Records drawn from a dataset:

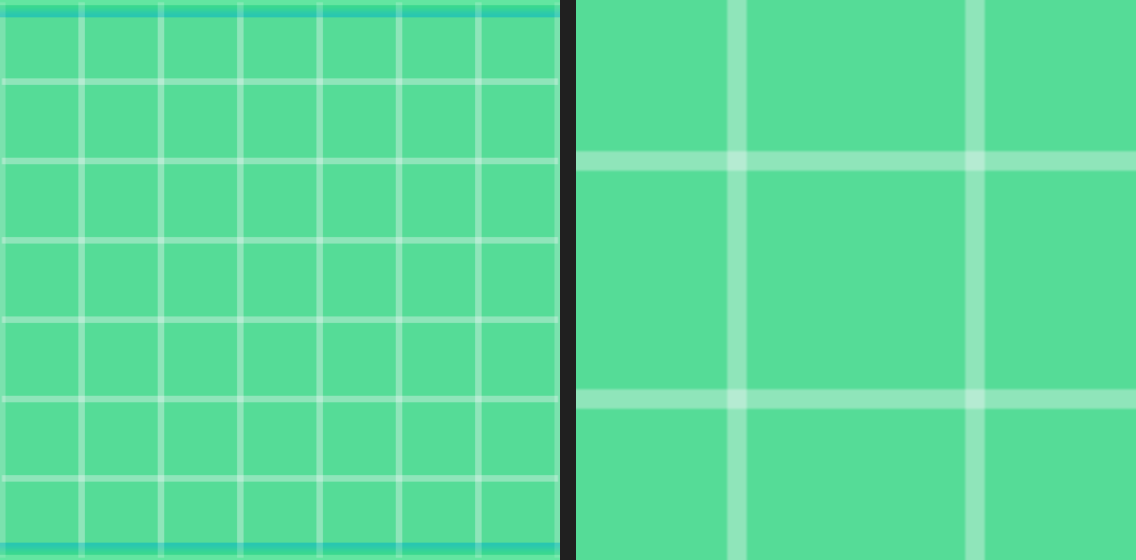
Left, the full canvas; right, a detail of the centre.
Reproduce this pattern procedurally as a Shadertoy shader.

```glsl
// Mint green square grid with pale translucent lines and teal bands at top and bottom.

// Soft coverage of a strip centred on zero.
float strip(float d, float halfWidth, float blur) {
    return 1.0 - smoothstep(halfWidth - blur, halfWidth + blur, abs(d));
}

// Signed distance to the nearest grid line, with a cell centred on the canvas.
float lineDistance(float x) {
    return (fract((x - 0.5) / 0.1417) - 0.5) * 0.1417;
}

void mainImage(out vec4 fragColor, in vec2 fragCoord) {
    vec2 uv = fragCoord / iResolution.xy;
    float blur = max(0.0013, 0.75 / iResolution.y);
    vec2 edge = min(uv, 1.0 - uv);

    vec3 paper = vec3(0.335, 0.863, 0.592);
    vec3 pale = vec3(1.0, 0.97, 1.0);

    // Shaded band, green outside and teal inside, with a light outer lip
    float band = 1.0 - smoothstep(0.0310 - blur, 0.0310 + blur, edge.y);
    float lip = 1.0 - smoothstep(0.0092 - blur, 0.0092 + blur, edge.y);
    vec3 bandColor = mix(vec3(0.23, 0.85, 0.56), vec3(0.16, 0.78, 0.69),
                         smoothstep(0.010, 0.029, edge.y));
    vec3 color = mix(paper, bandColor, band);
    color = mix(color, vec3(0.39, 0.90, 0.63), lip);

    // Translucent lines, faded at the canvas border
    float vertical = strip(lineDistance(uv.x), 0.0058, blur);
    float horizontal = strip(lineDistance(uv.y), 0.0058, blur);
    vertical *= mix(0.22, 0.34, smoothstep(0.010, 0.016, edge.x));
    vertical *= mix(1.0, 0.6, band) * smoothstep(0.002, 0.006, edge.y);
    horizontal *= 0.34 * smoothstep(0.001, 0.006, edge.x) * (1.0 - band);

    color = mix(color, pale, vertical);
    color = mix(color, pale, horizontal);
    fragColor = vec4(color, 1.0);
}
```
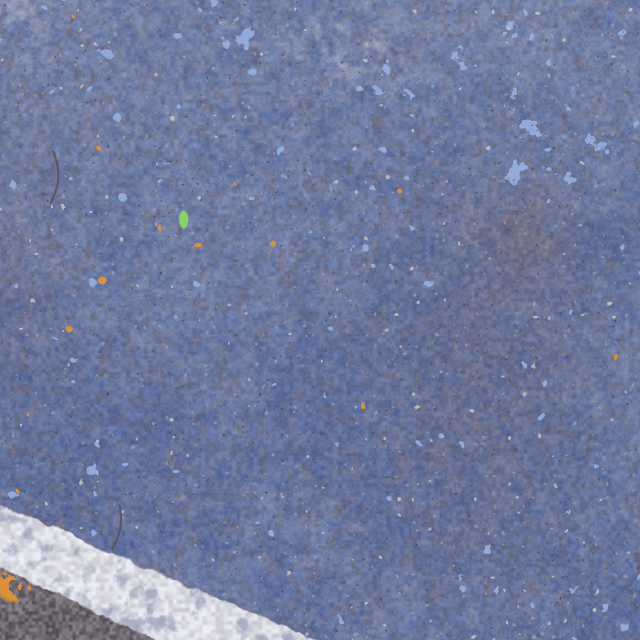
Write a Shadertoy shader that draws this texture.

```glsl
// Worn blue painted pavement with flaked paint, grit and a white corner stripe.

const vec3 DEEP_BLUE = vec3(0.375, 0.430, 0.605);
const vec3 DUSTY_BLUE = vec3(0.455, 0.505, 0.655);
const vec3 GREY_STAIN = vec3(0.435, 0.430, 0.515);
const vec3 PALE_DUST = vec3(0.58, 0.61, 0.71);
const vec3 FLAKE_BLUE = vec3(0.59, 0.69, 0.88);
const vec3 STRIPE_WHITE = vec3(0.86, 0.86, 0.89);
const vec3 ASPHALT = vec3(0.43, 0.40, 0.43);
const vec3 GRIT_PALE = vec3(0.79, 0.78, 0.78);
const vec3 GRIT_DARK = vec3(0.24, 0.24, 0.33);
const vec3 ORANGE = vec3(0.86, 0.57, 0.22);
const vec3 LEAF_GREEN = vec3(0.52, 0.82, 0.42);
const vec3 TWIG_BROWN = vec3(0.36, 0.31, 0.36);
const float FLAKE_SCALE = 36.0;
const float FLAKE_LEVEL = 0.80;
const float GRAIN_CONTRAST = 0.15;

// Integer hash giving three values from 0 to 1
vec3 hash3(vec2 cell, int seed) {
    uvec3 v = uvec3(ivec3(ivec2(cell), seed)) * 1664525u + 1013904223u;
    v.x += v.y * v.z; v.y += v.z * v.x; v.z += v.x * v.y;
    v ^= v >> 16u;
    v.x += v.y * v.z; v.y += v.z * v.x; v.z += v.x * v.y;
    return vec3(v >> 8u) / 16777216.0;
}

float noise(vec2 p) {
    vec2 i = floor(p), f = fract(p);
    f = f * f * (3.0 - 2.0 * f);
    float low = mix(hash3(i, 0).x, hash3(i + vec2(1, 0), 0).x, f.x);
    float high = mix(hash3(i + vec2(0, 1), 0).x, hash3(i + 1.0, 0).x, f.x);
    return mix(low, high, f.y);
}

float fbm(vec2 p) {
    float sum = 0.0, amp = 0.533;
    for (int i = 0; i < 4; i++) {
        sum += amp * noise(p);
        p = mat2(1.6, 1.2, -1.2, 1.6) * p + 17.3;
        amp *= 0.5;
    }
    return sum;
}

// Soft round region, 1 at its centre
float region(vec2 p, vec2 centre, vec2 size) {
    vec2 d = (p - centre) / size;
    return exp(-dot(d, d));
}

// One ragged, randomly turned chip in some of the grid cells
float grit(vec2 p, float cells, float share, float radius, int seed) {
    vec2 g = p * cells, id = floor(g);
    vec3 place = hash3(id, seed), form = hash3(id, seed + 1);
    vec2 d = fract(g) - 0.5 - 0.5 * (place.xy - 0.5);
    float a = 3.1416 * form.x;
    d = mat2(cos(a), sin(a), -sin(a), cos(a)) * d;
    d.y *= 1.0 + 1.2 * form.y;
    float size = radius * mix(0.4, 1.0, form.z * form.z);
    float dist = length(d) + size * 0.9 * (noise(g * 7.0) - 0.5);
    float aa = cells / iResolution.y;
    return step(place.z, share) * (1.0 - smoothstep(size - aa, size + aa, dist));
}

// Bent thin stroke from a to b
float twig(vec2 p, vec2 a, vec2 b, float bend) {
    vec2 axis = b - a;
    float t = clamp(dot(p - a, axis) / dot(axis, axis), 0.0, 1.0);
    vec2 side = normalize(vec2(-axis.y, axis.x));
    float dist = length(p - mix(a, b, t) - side * bend * 4.0 * t * (1.0 - t));
    return 1.0 - smoothstep(0.0008, 0.0028, dist);
}

vec3 paintedGround(vec2 p) {
    // Broad wear and stains
    float cloud = fbm(p * 5.0 + 3.0), mottle = fbm(p * 34.0 + 9.0);
    float wear = 0.42 + 0.35 * (p.y - 0.5) + 1.0 * (cloud - 0.5) + 0.9 * (mottle - 0.5);
    vec3 col = mix(DEEP_BLUE, DUSTY_BLUE, smoothstep(0.0, 0.8, wear));
    float stain = region(p, vec2(0.82, 0.63), vec2(0.08, 0.07))
        + 0.6 * region(p, vec2(0.76, 0.40), vec2(0.15, 0.28))
        + 0.35 * region(p, vec2(0.02, 0.60), vec2(0.10, 0.25));
    col = mix(col, GREY_STAIN, clamp(stain * (0.2 + mottle), 0.0, 0.85));
    col = mix(col, GREY_STAIN, 0.6 * smoothstep(0.54, 0.76, fbm(p * 75.0 + 40.0)));
    float dust = region(p, vec2(0.54, 0.92), vec2(0.08, 0.05))
        + 0.6 * region(p, vec2(0.01, 0.97), vec2(0.07)) + 0.25 * smoothstep(0.7, 1.0, p.y);
    col = mix(col, PALE_DUST, clamp(dust, 0.0, 1.0) * smoothstep(0.38, 0.68, fbm(p * 45.0)));

    // Fine grain in brightness and warmth
    float grain = 0.6 * noise(p * 145.0) + 0.4 * noise(p * 290.0 + 5.0) - 0.5;
    col += GRAIN_CONTRAST * grain;
    col += vec3(0.05, 0.01, -0.04) * (noise(p * 110.0 + 70.0) - 0.5);

    // Flaked paint, densest at the upper right
    float flaking = 0.13 * region(p, vec2(0.86, 0.82), vec2(0.16, 0.15))
        + 0.10 * region(p, vec2(0.38, 0.95), vec2(0.08, 0.05))
        + 0.12 * region(p, vec2(0.40, 0.415), vec2(0.035));
    float flake = fbm(p * FLAKE_SCALE + 21.0) + flaking;
    col = mix(col, FLAKE_BLUE, 0.9 * smoothstep(FLAKE_LEVEL, FLAKE_LEVEL + 0.035, flake));

    // Scattered grit
    col = mix(col, GRIT_DARK, 0.65 * grit(p, 85.0, 0.20, 0.17, 10));
    col = mix(col, PALE_DUST, 0.8 * grit(p, 64.0, 0.22, 0.20, 20));
    col = mix(col, GRIT_PALE, 0.85 * grit(p + 0.007, 42.0, 0.13, 0.17, 30));
    col = mix(col, FLAKE_BLUE, 0.9 * grit(p, 24.0, 0.08, 0.19, 40));
    return mix(col, ORANGE, grit(p, 15.0, p.x < 0.4 ? 0.08 : 0.03, 0.10, 50));
}

void mainImage(out vec4 fragColor, in vec2 fragCoord) {
    vec2 p = fragCoord / iResolution.y;
    vec3 col = paintedGround(p);

    // White stripe and bare asphalt in the lower left corner
    float ragged = 0.014 * (fbm(p * 55.0) - 0.5), aa = 1.5 / iResolution.y;
    float top = 0.212 - 0.434 * p.x - p.y + ragged;
    float bottom = 0.115 - 0.476 * p.x - p.y + ragged;
    float scuff = smoothstep(0.54, 0.76, fbm(p * 42.0 + 31.0));
    vec3 white = STRIPE_WHITE + 0.16 * (noise(p * 150.0) - 0.5);
    white = mix(white, PALE_DUST, 0.7 * scuff);
    col = mix(col, GREY_STAIN, 0.4 * smoothstep(-0.012, 0.0, top));
    col = mix(col, white, smoothstep(-aa, aa, top));
    vec3 bare = ASPHALT + 0.24 * (noise(p * 190.0) - 0.5);
    float rust = smoothstep(0.48, 0.54, fbm(p * 50.0 + 8.0)) * region(p, vec2(0.025, 0.085), vec2(0.03, 0.025));
    bare = mix(bare, ORANGE, smoothstep(0.2, 0.5, rust));
    col = mix(col, bare, smoothstep(-aa, aa, bottom));

    // Fallen leaf and twigs
    float leaf = length((p - vec2(0.287, 0.657)) / vec2(0.0075, 0.0145));
    col = mix(col, LEAF_GREEN, 1.0 - smoothstep(0.8, 1.15, leaf));
    float twigs = max(twig(p, vec2(0.083, 0.763), vec2(0.079, 0.683), 0.010),
                      twig(p, vec2(0.187, 0.210), vec2(0.175, 0.142), 0.007));
    col = mix(col, TWIG_BROWN, 0.85 * twigs);
    fragColor = vec4(clamp(col, 0.0, 1.0), 1.0);
}
```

**WHAT TO WORK ON:** Every line in the entries above that has the word "return" should be identified and copied.

**SOLUTION FOR THIS TASK:**
    return 1.0 - smoothstep(halfWidth - blur, halfWidth + blur, abs(d));
    return (fract((x - 0.5) / 0.1417) - 0.5) * 0.1417;
    return vec3(v >> 8u) / 16777216.0;
    return mix(low, high, f.y);
    return sum;
    return exp(-dot(d, d));
    return step(place.z, share) * (1.0 - smoothstep(size - aa, size + aa, dist));
    return 1.0 - smoothstep(0.0008, 0.0028, dist);
    return mix(col, ORANGE, grit(p, 15.0, p.x < 0.4 ? 0.08 : 0.03, 0.10, 50));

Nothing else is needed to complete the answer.